NEW YORK, Nov 20 (Reuters) - A top U.S. Federal Reserve official on Tuesday challenged an idea that is gaining traction at the U.S. central bank, arguing that adopting so-called thresholds to guide policy would be a risky move that fails to take into account broader economic conditions.
Richmond Fed President Jeffrey Lacker used a speech in part to pour cold water on an idea publicly endorsed by a few Fed policymakers, including influential Vice Chair Janet Yellen: setting specific rates for unemployment and inflation as markers for when the Fed would consider lifting interest rates.
“Crisp numerical thresholds may work well in the classroom models used to illustrate policy principles, but one or two economic statistics do not always capture the rich array of policy-relevant information about the state of the economy,” Lacker said at a meeting of the Shadow Open Market Committee, a private organization that analyzes monetary policy.
Lacker, an inflation hawk who has dissented at every Fed policy-setting meeting this year, said “one or two” thresholds do not always capture the “rich array” of economic information the Fed need to consider in setting monetary policy.
Adopting an inflation threshold, in particular, “essentially requires that we lose a measure of credibility before it can be invoked,” he said.

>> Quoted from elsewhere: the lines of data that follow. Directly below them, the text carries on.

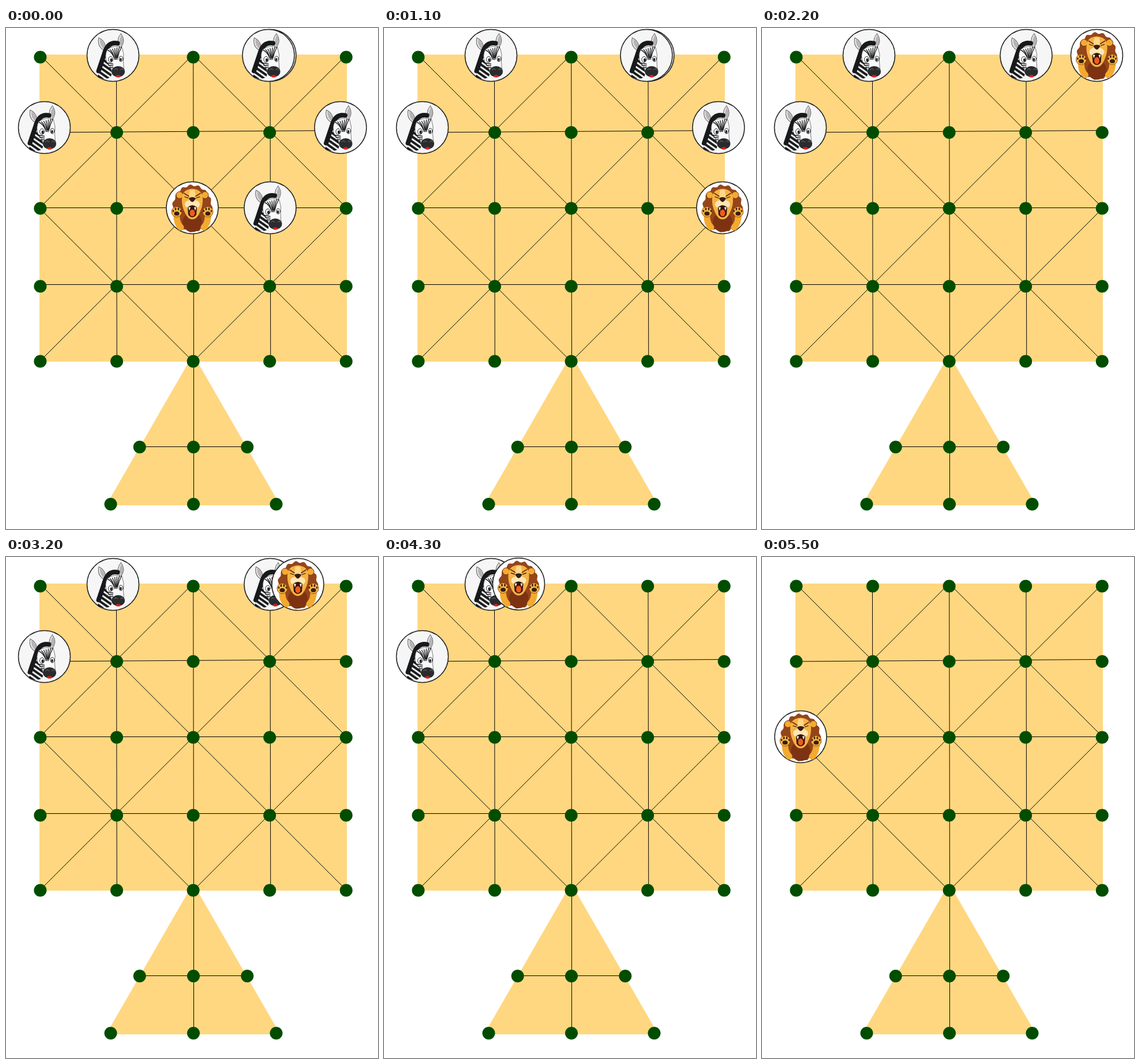
Write an HTML page that moves like this. It is 645x868 px and loops after 6500 ms.

```html
<!DOCTYPE html>
<html lang="en">
<head>
<meta charset="utf-8">
<title>Lion and zebras</title>
<style>
html, body { margin: 0; width: 100%; height: 100%; overflow: hidden; background: #fff; }
svg { display: block; width: 645px; height: 868px; }
</style>
</head>
<body>
<svg viewBox="0 0 645 868">
  <defs>
    <pattern id="stripes" width="7" height="7" patternUnits="userSpaceOnUse" patternTransform="rotate(35)">
      <path d="M0 0H7V4H0Z" fill="#1a1b1d"/>
    </pattern>
    <path id="leaf" d="M0 0Q-10-12 0-25Q10-12 0 0Z"/>
    <g id="ear">
      <use href="#leaf" fill="#e2e2e2" stroke="#555" stroke-width=".9"/>
      <use href="#leaf" transform="translate(1 -2) scale(.6 .8)" fill="#b9b1b4"/>
    </g>

    <g id="zebra" stroke-linecap="round" stroke-linejoin="round">
      <circle r="45" fill="#f6f6f6" stroke="#222" stroke-width="1.5"/>
      <use href="#ear" transform="translate(-14 -8) rotate(-25)"/>
      <use href="#ear" transform="translate(13 -13) rotate(2)"/>
      <path d="M-13-4Q-18 20-28 38Q-16 43-4 38L4 12Z" fill="#eee"/>
      <path d="M-13-4Q-18 20-28 38Q-16 43-4 38L4 12Z" fill="url(#stripes)"/>
      <path d="M8-21Q-8-24-14-6T-25 27" fill="none" stroke="#17191b" stroke-width="8"/>
      <path d="M-10-10Q3-20 16-13Q20-2 18 11L19 25Q12 34-2 29Q-4 18-11 11Q-15 0-10-10Z" fill="#fafafa" stroke="#444" stroke-width=".7"/>
      <path id="fan" fill="none" stroke="#202224" stroke-width="1.4"/>
      <g fill="#fff" stroke="#222">
        <ellipse cx="-4" cy="7" rx="4" ry="5"/>
        <ellipse cx="14" cy="6" rx="3.4" ry="4.6"/>
      </g>
      <g fill="#222">
        <ellipse cx="-3" cy="8" rx="2" ry="3"/>
        <ellipse cx="13.5" cy="7" rx="1.8" ry="2.8"/>
      </g>
      <ellipse cx="9" cy="28" rx="11.5" ry="9.5" fill="#2a2b2e"/>
      <path d="M2 25Q5 21 8 25M13 25Q16 21 18 25" fill="none" stroke="#77797d"/>
      <ellipse cx="9" cy="36" rx="4" ry="2.2" fill="#d4201c"/>
    </g>

    <g id="lion" stroke-linecap="round" stroke-linejoin="round">
      <circle r="45" fill="#fff" stroke="#222" stroke-width="1.5"/>
      <path id="mane" fill="#95451a"/>
      <ellipse cy="25" rx="17" ry="17" fill="#7d3312"/>
      <g id="side">
        <circle cx="-22" cy="-22" r="6" fill="#f3ab30" stroke="#7a3212"/>
        <path d="M-27 12Q-28 26-20 34" fill="none" stroke="#f3aa2e" stroke-width="11"/>
        <circle cx="-27" cy="7" r="9" fill="#f7b73f" stroke="#7a3212" stroke-width=".8"/>
        <ellipse cx="-27" cy="10" rx="4.5" ry="3.5" fill="#3a1d0d"/>
        <path d="M-33 5V6M-29 1V3M-24 1V3M-20 5V6" stroke="#3a1d0d" stroke-width="2.6"/>
      </g>
      <use href="#side" transform="scale(-1 1)"/>
      <path d="M0-33Q17-32 18-17Q19-4 13 8Q8 20 0 20Q-8 20-13 8Q-19-4-18-17Q-17-32 0-33Z" fill="#f5b344"/>
      <path d="M-4-31H4L7-16H-7Z" fill="#ffd789"/>
      <path d="M-14-25L-6-20M14-25L6-20" stroke="#6d2b0e" stroke-width="1.8"/>
      <path d="M-13-19L-7-17M13-19L7-17" stroke="#221408" stroke-width="1.3"/>
      <ellipse cy="-6" rx="13" ry="8" fill="#ffe6b5"/>
      <path d="M-6-17Q0-20 6-17Q4-11 0-10Q-4-11-6-17Z" fill="#3a1b10"/>
      <path d="M-8-1Q0-8 8-1L7 12Q0 21-7 12Z" fill="#351309"/>
      <ellipse cy="9" rx="4.5" ry="6" fill="#f15a1e"/>
      <path d="M-7-1H-3L-5 5ZM7-1H3L5 5Z" fill="#fff"/>
    </g>
  </defs>

  <path d="M58 46H591V578H58ZM324.5 565.5L475.5 827H173.5Z" fill="#ffd780"/>
  <path id="lines" fill="none" stroke="#000"/>
  <g id="dots" fill="#004d00"></g>
  <g id="pieces"></g>
</svg>
<script>
const HOLD = 1000, HOP = 100, LOOP = 6500, GAP = 48;
const $ = id => document.getElementById(id);
const range = n => [...Array(n).keys()];

function add(parent, tag, attrs) {
  const el = document.createElementNS("http://www.w3.org/2000/svg", tag);
  for (const key in attrs) el.setAttribute(key, attrs[key]);
  return parent.appendChild(el);
}

// Scalloped mane and the stripes that fan out over the zebra's brow
$("mane").setAttribute("d", "M" + range(120).map(i => {
  const a = i / 120 * 2 * Math.PI, r = 1 + 0.04 * Math.cos(15 * a);
  return `${34 * r * Math.cos(a)} ${1 + 40 * r * Math.sin(a)}`;
}).join("L") + "Z");
$("fan").setAttribute("d", range(7).map(i =>
  `M${-9 + 4 * i} ${-9 - i}Q${-2 + 2 * i} -6 ${2 + i} ${4 + 3 * (i % 2)}`).join("")
  + range(3).map(i => `M${-10 + 2 * i} ${13 + 4 * i}L0 ${15 + 3 * i}`).join(""));

// Board: a 4 x 4 lattice, with diagonals alternating from cell to cell
const gx = i => 58 + 133.25 * i, gy = j => 46 + 133 * j;
const path = [];
const line = (x1, y1, x2, y2) => path.push(`M${x1} ${y1}L${x2} ${y2}`);
for (const i of range(4)) for (const j of range(4)) {
  const odd = (i + j) % 2;
  line(gx(i), gy(j + odd), gx(i + 1), gy(j + 1 - odd));
}
for (const i of [1, 2, 3]) line(gx(i) + 0.2, 46, gx(i) + 1, 578);
line(58, 181, 591, 177.5);
for (const j of [2, 3]) line(58, gy(j) - 0.5, 591, gy(j) - 0.5);
line(325.5, 578, 325.5, 825);
line(231, 725.5, 418, 725.5);
$("lines").setAttribute("d", path.join(""));

const dot = (cx, cy) => add($("dots"), "circle", { cx, cy, r: 11 });
[50.5, 181, 312.5, 447.5, 577.5].forEach(y => range(5).forEach(i => dot(59.4 + 132.6 * i, y)));
for (const i of [-1, 0, 1]) {
  dot(325 + 93.3 * i, 726);
  dot(325 + 143.5 * i, 825);
}

// The lion takes prey[n] on its way from stops[n] to stops[n + 1].
const stops = [[323, 311.5], [587, 311.5], [580.5, 47.5], [323, 47.5], [67, 45.5], [67, 311.5]];
const prey = [[458, 311.5], [580, 172.5], [458, 47.5], [185.5, 47.5], [66.5, 172.5]];

const place = (el, [x, y]) => el.setAttribute("transform", `translate(${x} ${y})`);
function piece(kind, at) {
  const el = add($("pieces"), "use", { href: "#" + kind });
  place(el, at);
  return el;
}
const zebras = prey.map((at, taken) => ({ el: piece("zebra", at), taken }));
zebras.push({ el: piece("zebra", [455, 47.5]), taken: 1 });
const lion = piece("lion", stops[0]);

// Mid-hop, the lion shows just short of the zebra it jumps.
function leap(n) {
  const [x, y] = stops[n], [tx, ty] = stops[n + 1], [px, py] = prey[n];
  const f = (Math.hypot(px - x, py - y) - GAP) / Math.hypot(tx - x, ty - y);
  return [x + (tx - x) * f, y + (ty - y) * f];
}

function draw(t) {
  const n = Math.floor(t / (HOLD + HOP));
  const hopping = t % (HOLD + HOP) >= HOLD;
  place(lion, hopping ? leap(n) : stops[n]);
  for (const { el, taken } of zebras)
    el.setAttribute("visibility", n > taken ? "hidden" : "visible");
}

const start = performance.now();
function tick() {
  draw((performance.now() - start) % LOOP);
  requestAnimationFrame(tick);
}
tick();
</script>
</body>
</html>
```
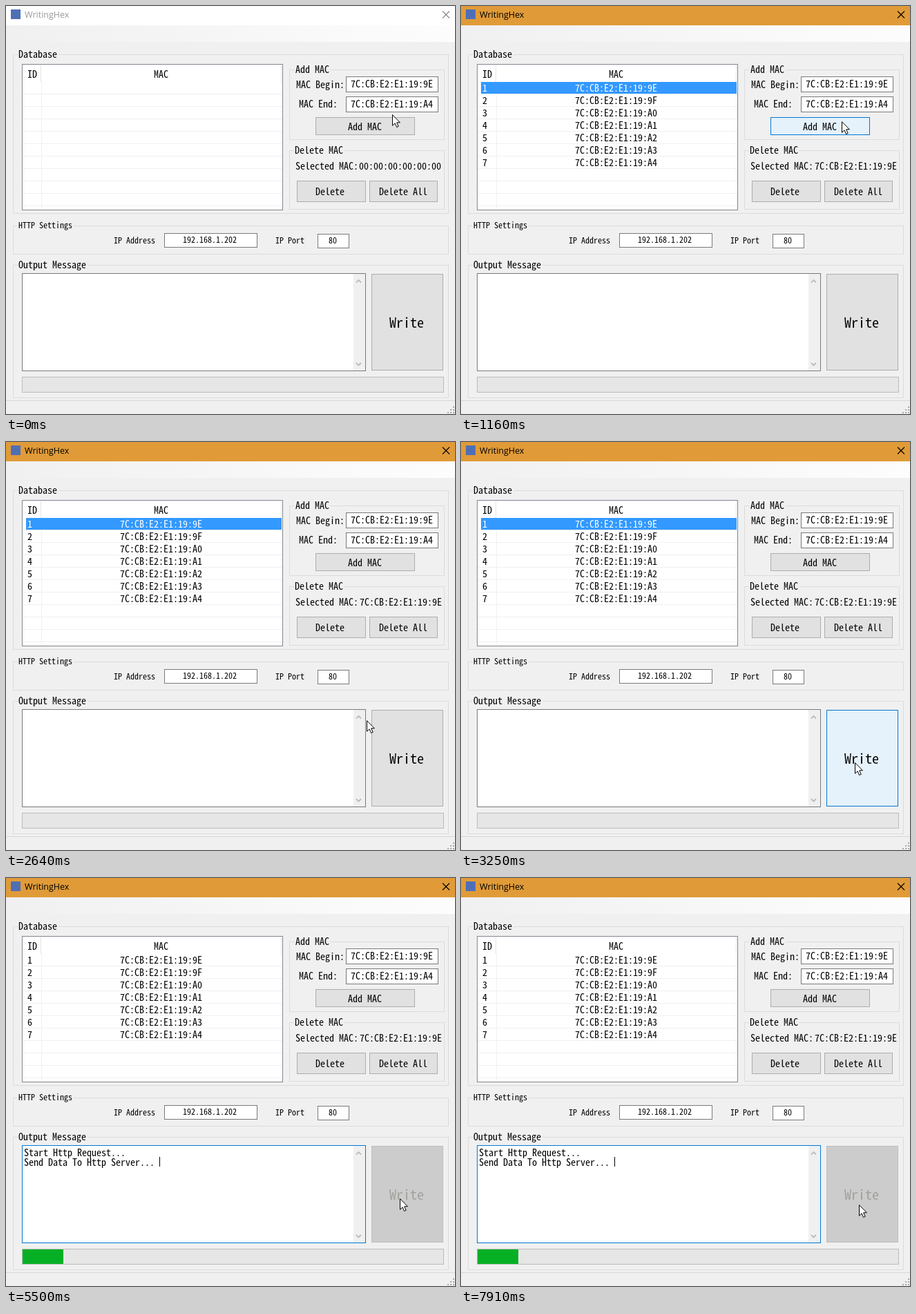
Write an HTML page that moves like this. It is 650 by 591 pixels and loops after 8000 ms.

```html
<!DOCTYPE html>
<html lang="en">
<head>
<meta charset="utf-8">
<title>WritingHex</title>
<style>
html, body { margin: 0; width: 100%; height: 100%; overflow: hidden; background: #f0f0f0; }
svg { display: block; width: 650px; height: 591px; }
text { font-family: 'Noto Sans Mono CJK SC', 'Liberation Mono', monospace; white-space: pre; }
.title { font-family: 'Open Sans', 'Noto Sans', sans-serif; }
</style>
</head>
<body>
<svg id="stage" viewBox="0 0 650 591"></svg>
<script>
const LOOP = 8000;
const stage = document.getElementById('stage');

function add(tag, attrs, parent = stage) {
  const el = document.createElementNS('http://www.w3.org/2000/svg', tag);
  set(el, attrs);
  parent.append(el);
  return el;
}
function set(el, attrs) {
  for (const key in attrs) el.setAttribute(key, attrs[key]);
}
const fill = (x, y, width, height, color, parent) =>
  add('rect', { x, y, width, height, fill: color }, parent);

// Pixel-aligned outlined box; right and bottom edges are exclusive.
const box = (x, y, right, bottom, color, line) =>
  add('rect', { x: x + .5, y: y + .5, width: right - x - 1, height: bottom - y - 1, fill: color, stroke: line });

// Text is placed by its left edge and the middle of its capitals.
function label(str, x, mid, size = 14, parent = stage) {
  const el = add('text', { x, y: mid + size * .36, 'font-size': size, fill: '#000' }, parent);
  el.textContent = str;
  return el;
}
function group(name, x, y, right, bottom, textX, size = 14) {
  box(x, y, right, bottom, 'none', '#dcdcdc');
  fill(textX - 1, y - 2, name.length * size / 2 + 3, 5, '#f0f0f0');
  label(name, textX, y, size);
}
function field(str, x, y, right, bottom, textX, size = 14) {
  box(x, y, right, bottom, '#fff', '#7a7a7a');
  label(str, textX, (y + bottom) / 2 - .5, size);
}
function button(str, x, y, right, bottom, textX, size = 14) {
  const face = box(x, y, right, bottom, '#e1e1e1', '#adadad');
  const text = label(str, textX, (y + bottom) / 2 + .5, size);
  return { face, text, holds: (px, py) => px >= x && px < right && py >= y && py < bottom };
}

fill(0, 0, 650, 591, '#f0f0f0');

// Title bar and menu strip
const bar = fill(0, 0, 650, 28, '#fff');
fill(7, 5, 14, 14, '#4f6fb5');
const title = add('text', { x: 27, y: 17, 'font-size': 12.5, class: 'title' });
title.textContent = 'WritingHex';
const cross = add('path', { d: 'M632 7.5l10 10m0-10l-10 10', fill: 'none', 'stroke-width': 1.1 });
const grad = add('linearGradient', { id: 'strip' }, add('defs', {}));
add('stop', { offset: 0, 'stop-color': '#f0f0f0' }, grad);
add('stop', { offset: 1, 'stop-color': '#fdfdfd' }, grad);
fill(0, 28, 650, 24, 'url(#strip)');

// Table
group('Database', 10, 70, 641, 301, 18);
box(23, 84, 401, 296, '#fff', '#828790');
fill(50, 85, 1, 25, '#e5e5e5');
fill(398, 85, 1, 25, '#e5e5e5');
fill(51, 110, 1, 185, '#f0f0f0');
for (let y = 127; y < 295; y += 18) fill(24, y, 376, 1, '#f0f0f0');
label('ID', 31, 99);
label('MAC', 214, 99);

const mac = n => '7C:CB:E2:E1:19:' + n.toString(16).toUpperCase();
const rows = add('g', {});
const mark = fill(29, 110, 370, 17, '#3399ff', rows);
const cells = [];
for (let i = 0; i < 7; i++) {
  const mid = 119 + i * 18;
  cells.push([label(i + 1, 31, mid, 14, rows), label(mac(0x9e + i), 165, mid, 14, rows)]);
}

// Right-hand panels
group('Add MAC', 410, 92, 635, 194, 419);
label('MAC Begin:', 420, 114);
field(mac(0x9e), 492, 102, 626, 125, 499);
label('MAC End:', 424, 142);
field(mac(0xa4), 492, 131, 626, 154, 499);
const addBtn = button('Add MAC', 448, 161, 592, 187, 495);
group('Delete MAC', 410, 209, 635, 295, 418);
label('Selected MAC:', 419, 231.5);
const chosen = label('', 511, 231.5);
button('Delete', 421, 253, 521, 284, 448);
button('Delete All', 526, 253, 625, 284, 540);

group('HTTP Settings', 10, 318, 641, 360, 18, 12);
label('IP Address', 156, 340, 12);
field('192.168.1.202', 229, 329, 364, 350, 256, 12);
label('IP Port', 390, 340, 12);
field('80', 451, 330, 497, 351, 467, 12);

// Output
group('Output Message', 10, 375, 641, 568, 18);
const output = box(23, 387, 521, 529, '#fff', '#7a7a7a');
fill(503, 388, 17, 140, '#f0f0f0');
add('path', { d: 'M507 400.5l3.5-3.5 3.5 3.5M507 517l3.5 3.5 3.5-3.5', fill: 'none', stroke: '#bbb', 'stroke-width': 1.8 });
const log = add('g', {});
label('Start Http Request...', 26, 398, 14, log);
label('Send Data To Http Server...', 26, 412, 14, log);
const caret = fill(222, 404, 1, 14, '#000');
const writeBtn = button('Write', 529, 388, 633, 528, 555, 20);
box(23, 537, 634, 560, '#e6e6e6', '#bcbcbc');
const progress = fill(24, 538, 59, 21, '#06b025');

// Status bar and size grip
fill(0, 571, 650, 1, '#d7d7d7');
for (let r = 0; r < 3; r++)
  for (let c = 2 - r; c < 3; c++) fill(639 + c * 4, 580 + r * 4, 2, 2, '#a8a8a8');

const pointer = add('path', {
  d: 'M.5 .7V16.2L4.1 12.8 6.6 18.5 9.2 17.4 6.7 11.8H11.4Z',
  fill: '#fff', stroke: '#000', 'stroke-width': 1
});

// Pointer moves: start, end, number of steps, target x and y
const START = [559, 157];
const moves = [
  [80, 310, 4, 551, 167],
  [1710, 2010, 5, 316, 283],
  [2180, 2410, 4, 508, 385],
  [2640, 3020, 6, 570, 464],
  [7610, 7910, 5, 576, 473]
];
function pointerAt(t) {
  let [x, y] = START;
  for (const [from, to, steps, tx, ty] of moves) {
    if (t < from) break;
    const gap = (to - from) / (steps - 1);
    const p = Math.min(1, (Math.floor((t - from) / gap + .01) + 1) / steps);
    const e = p + .4 * p * (1 - p);
    x += (tx - x) * e;
    y += (ty - y) * e;
  }
  return [Math.round(x), Math.round(y)];
}

const looks = {
  plain: ['#e1e1e1', '#adadad', '#000'],
  hover: ['#e5f1fb', '#0078d7', '#000'],
  down: ['#cce4f7', '#005499', '#000'],
  off: ['#cccccc', '#bfbfbf', '#a0a09c']
};
function paint(btn, look) {
  const [face, line, ink] = looks[look];
  set(btn.face, { fill: face, stroke: line });
  set(btn.text, { fill: ink });
}
const show = (el, on) => set(el, { visibility: on ? 'visible' : 'hidden' });
const blinks = [3940, 4490, 5040, 5500, 6050, 6600, 7130, 7610];

function draw(t) {
  const active = t >= 620, filled = t >= 1160, sent = t >= 3410;
  const [x, y] = pointerAt(t);
  set(pointer, { transform: `translate(${x} ${y})` });

  set(bar, { fill: active ? '#e09b38' : '#fff' });
  set(title, { fill: active ? '#000' : '#999' });
  set(cross, { stroke: active ? '#000' : '#888' });

  show(rows, filled);
  set(mark, { opacity: sent ? 0 : 1 });
  for (const cell of cells[0]) set(cell, { fill: sent ? '#000' : '#fff' });
  chosen.textContent = filled ? mac(0x9e) : '00:00:00:00:00:00';
  set(chosen, { x: filled ? 512 : 511 });

  const state = (btn, from, to) =>
    t >= from && t < to ? 'down' : btn.holds(x, y) ? 'hover' : 'plain';
  paint(addBtn, state(addBtn, 620, 700));
  paint(writeBtn, sent ? 'off' : state(writeBtn, 3330, 3410));

  show(log, sent);
  show(progress, sent);
  set(output, { stroke: sent ? '#0078d7' : '#7a7a7a' });
  show(caret, sent && blinks.filter(b => b <= t).length % 2 === 0);
}

const begin = performance.now();
function tick(now) {
  draw(Math.max(0, now - begin) % LOOP);
  requestAnimationFrame(tick);
}
draw(0);
requestAnimationFrame(tick);
</script>
</body>
</html>
```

The idea of thresholds has been increasingly debated at the last few policy meetings of the central bank. A few Fed policymakers have even pitched their own specific proposals, including Chicago Fed President Charlie Evans, credited with hatching the plan.